Vatican City, Jul 28, 2012 (CNA/EWTN News) - The decision to make priests available inside the Vatican Museums to offer spiritual comfort to visitors has been generally welcomed by tourists in Rome.
“I think it’s a good idea because they could answer a lot of questions if anybody is inspired and has questions about their faith,” 25-year-old Molly Sullens from San Diego told CNA as she exited an afternoon tour of the museums on July 27.
“I think it’s a great idea, too,” said her boyfriend 27-year-old Nick Fandel, also from San Diego, who found the Sistine Chapel particularly “awe inspiring.”
“I mean if you want to talk to somebody rather than just see the art, you should definitely have that option.”
The new initiative will begin at the start of August when two priests will be available for any tourists who wish to chat.
“There is nothing institutional or pretentious about the initiative,” said Bishop Giuseppe Sciacca, Secretary General of the Governorate of Vatican City State, in the July 26 edition of L’Osservatore Romano newspaper.
“The priests will simply be on hand with a table and two chairs at two strategic points on the normal itinerary visitors follow, and anyone who wishes may approach them to exchange a few words or to reflect together,” Bishop Sciacca said.
In 2011, the Vatican Museums broke its own attendance records with just over 5 million people entering its doors. That makes them one of the most visited museums in Europe, on a par with the British Museum in London, the Hermitage in St. Petersburg and the Prado in Madrid.
Bishop Sciacca reaffirmed that the Vatican Museums “welcome everyone, whatever their beliefs or origins,” while at the same time “reminding each of them -- through a statue, a piece of gold, a painting or a fresco -- of the goal for which we were created.”
This is because, he said, the museums “are not afraid to show that they, in fact, represent a way through which the good news of God-made-man can be announced to the world.”
The museums were founded by Pope Julius II in the early 16th century. They are now home to some of the most renowned classical sculptures and Renaissance art in the world.

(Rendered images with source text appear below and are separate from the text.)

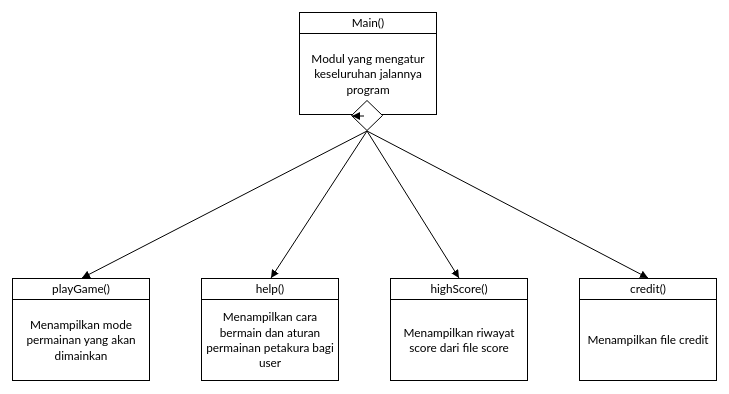
<!DOCTYPE html>
<html lang="id">
<head>
<meta charset="utf-8">
<title>Struktur modul program</title>
<style>
:root { --paper: #fff; --ink: #000; }
* { box-sizing: border-box; margin: 0; }
body { width: 729px; height: 394px; overflow: hidden; background: var(--paper); }
.diagram {
  position: relative; width: 729px; height: 394px; overflow: hidden;
  color: var(--ink); font: 11.8px/15.3px Lato, "Open Sans", sans-serif;
}
.module {
  display: flex; flex-direction: column; width: 138px; height: 103px;
  border: 1px solid var(--ink); background: var(--paper); text-align: center; white-space: nowrap;
}
.module h2 {
  flex: 0 0 20px; border-bottom: 1px solid var(--ink);
  font-size: inherit; font-weight: 400; line-height: 20px;
}
.module p { flex: 1; display: flex; align-items: center; justify-content: center; }
.root { position: absolute; left: 299px; top: 12px; }
.children { position: absolute; left: 12px; top: 278px; display: flex; gap: 51px; }
.connectors { position: absolute; left: 0; top: 0; }
.connectors line { stroke: var(--ink); }
.arrowhead { fill: var(--ink); }
.decision { fill: var(--paper); stroke: var(--ink); }
</style>
</head>
<body>
<main class="diagram">
  <section class="module root">
    <h2>Main()</h2>
    <p>Modul yang mengatur<br>keseluruhan jalannya<br>program</p>
  </section>
  <div class="children">
    <section class="module">
      <h2>playGame()</h2>
      <p>Menampilkan mode<br>permainan yang akan<br>dimainkan</p>
    </section>
    <section class="module">
      <h2>help()</h2>
      <p>Menampilkan cara<br>bermain dan aturan<br>permainan petakura bagi<br>user</p>
    </section>
    <section class="module">
      <h2>highScore()</h2>
      <p>Menampilkan riwayat<br>score dari file score</p>
    </section>
    <section class="module">
      <h2>credit()</h2>
      <p>Menampilkan file credit</p>
    </section>
  </div>
  <svg class="connectors" width="729" height="394" viewBox="0 0 729 394" aria-hidden="true">
    <defs>
      <marker id="arrow" markerUnits="userSpaceOnUse" markerWidth="8" markerHeight="8" refX="8" refY="4" orient="auto">
        <polygon class="arrowhead" points="0,0 8,4 0,8"/>
      </marker>
    </defs>
    <polygon class="decision" points="367,100.5 382.5,115.5 367,130.5 351.5,115.5"/>
    <g marker-end="url(#arrow)">
      <line x1="364" y1="116" x2="352" y2="116" marker-end="url(#arrow)"/>
      <line x1="367" y1="131" x2="82" y2="278" marker-end="url(#arrow)"/>
      <line x1="367" y1="131" x2="271" y2="278" marker-end="url(#arrow)"/>
      <line x1="367" y1="131" x2="459" y2="278" marker-end="url(#arrow)"/>
      <line x1="367" y1="131" x2="648" y2="278" marker-end="url(#arrow)"/>
    </g>
  </svg>
</main>
</body>
</html>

Among the most popular exhibits for visitors are the four “Raphael Rooms,” painted by the Italian Renaissance artist and his workshop, and the Sistine Chapel created by Michelangelo.
Bishop Sciacca described the Vatican Museums as “a precious casket in which, thanks to their wisdom and love of ‘beauty,’ the Roman Pontiffs have gathered together what are perhaps the most exalted works that human genius has produced over the course of the centuries.”
London, England, Jul 28, 2012 (CNA/EWTN News) - Archbishop Vincent Nichols of Westminster reminded Olympians this afternoon that the deepest meaning of sporting achievement is giving “glory to their maker.”
“We will see many fine sports men and women use their bodies, their minds and their spirits in the quest for glory. But the message of the Gospel goes deeper. It reminds us, vividly, that our bodies are for the glory of God,” Archbishop Nichols said at a July 28 Mass to give thanks for the London Olympics.
“Indeed our bodies are temples of the Holy Spirit. This does not detract from that physical achievement of sport, with its beauty, symmetry, harnessing of speed, finesse and power. Rather it enhances those achievements and gives them their deepest purpose – that of giving glory to their Maker,” he said.
The special Mass at London’s Westminster Cathedral came less than 24 hours after the official opening of the 30th Olympiad in the city’s east end. During the next two weeks the English capital will play host to over 10,000 athletes from over 200 countries.
Archbishop Nichols praised the Olympic Games for holding up “high ideals of fairness in competition, of friendship between adversaries, of individual achievement and national pride.” He hoped these ideals would be achieved during the London event, despite the “huge pressures of world attention, corporate investment and political prestige.”
Over the past months the Catholic Church in England & Wales has launched various initiatives related to the Olympic Games.
The 100 Days for Peace project campaigned for an “Olympic truce” between warring nations for the duration of the games. It also encouraged schoolchildren “to train for peace,” just as athletes train for events.
“The classic virtues of temperance, fortitude, justice and courage were explored as the foundation of true human achievement, whether in citizenship or sport,” Archbishop Nichols said of the project.
Meanwhile, the John Paul II Foundation for Sport, which was launched by Pope Benedict XVI during his 2010 visit to London, has been attempting to “build spiritual character through excellence in sporting skills and fitness.”
Archbishop Nichols said this would be the key project “through which our Catholic community can help our society build a legacy worthy of these Games.”
He concluded by asking God to bless all those participating and attending the Olympic Games. “Bless all who take part in them. Keep us safe. Bless alike our joys and our disappointments,” he said.
“Teach us, in these weeks ahead, to thank you for all your gifts and to give a generous welcome to all, especially those most in need. Then, indeed, we know you, the one true God, in the glory of all your creation.”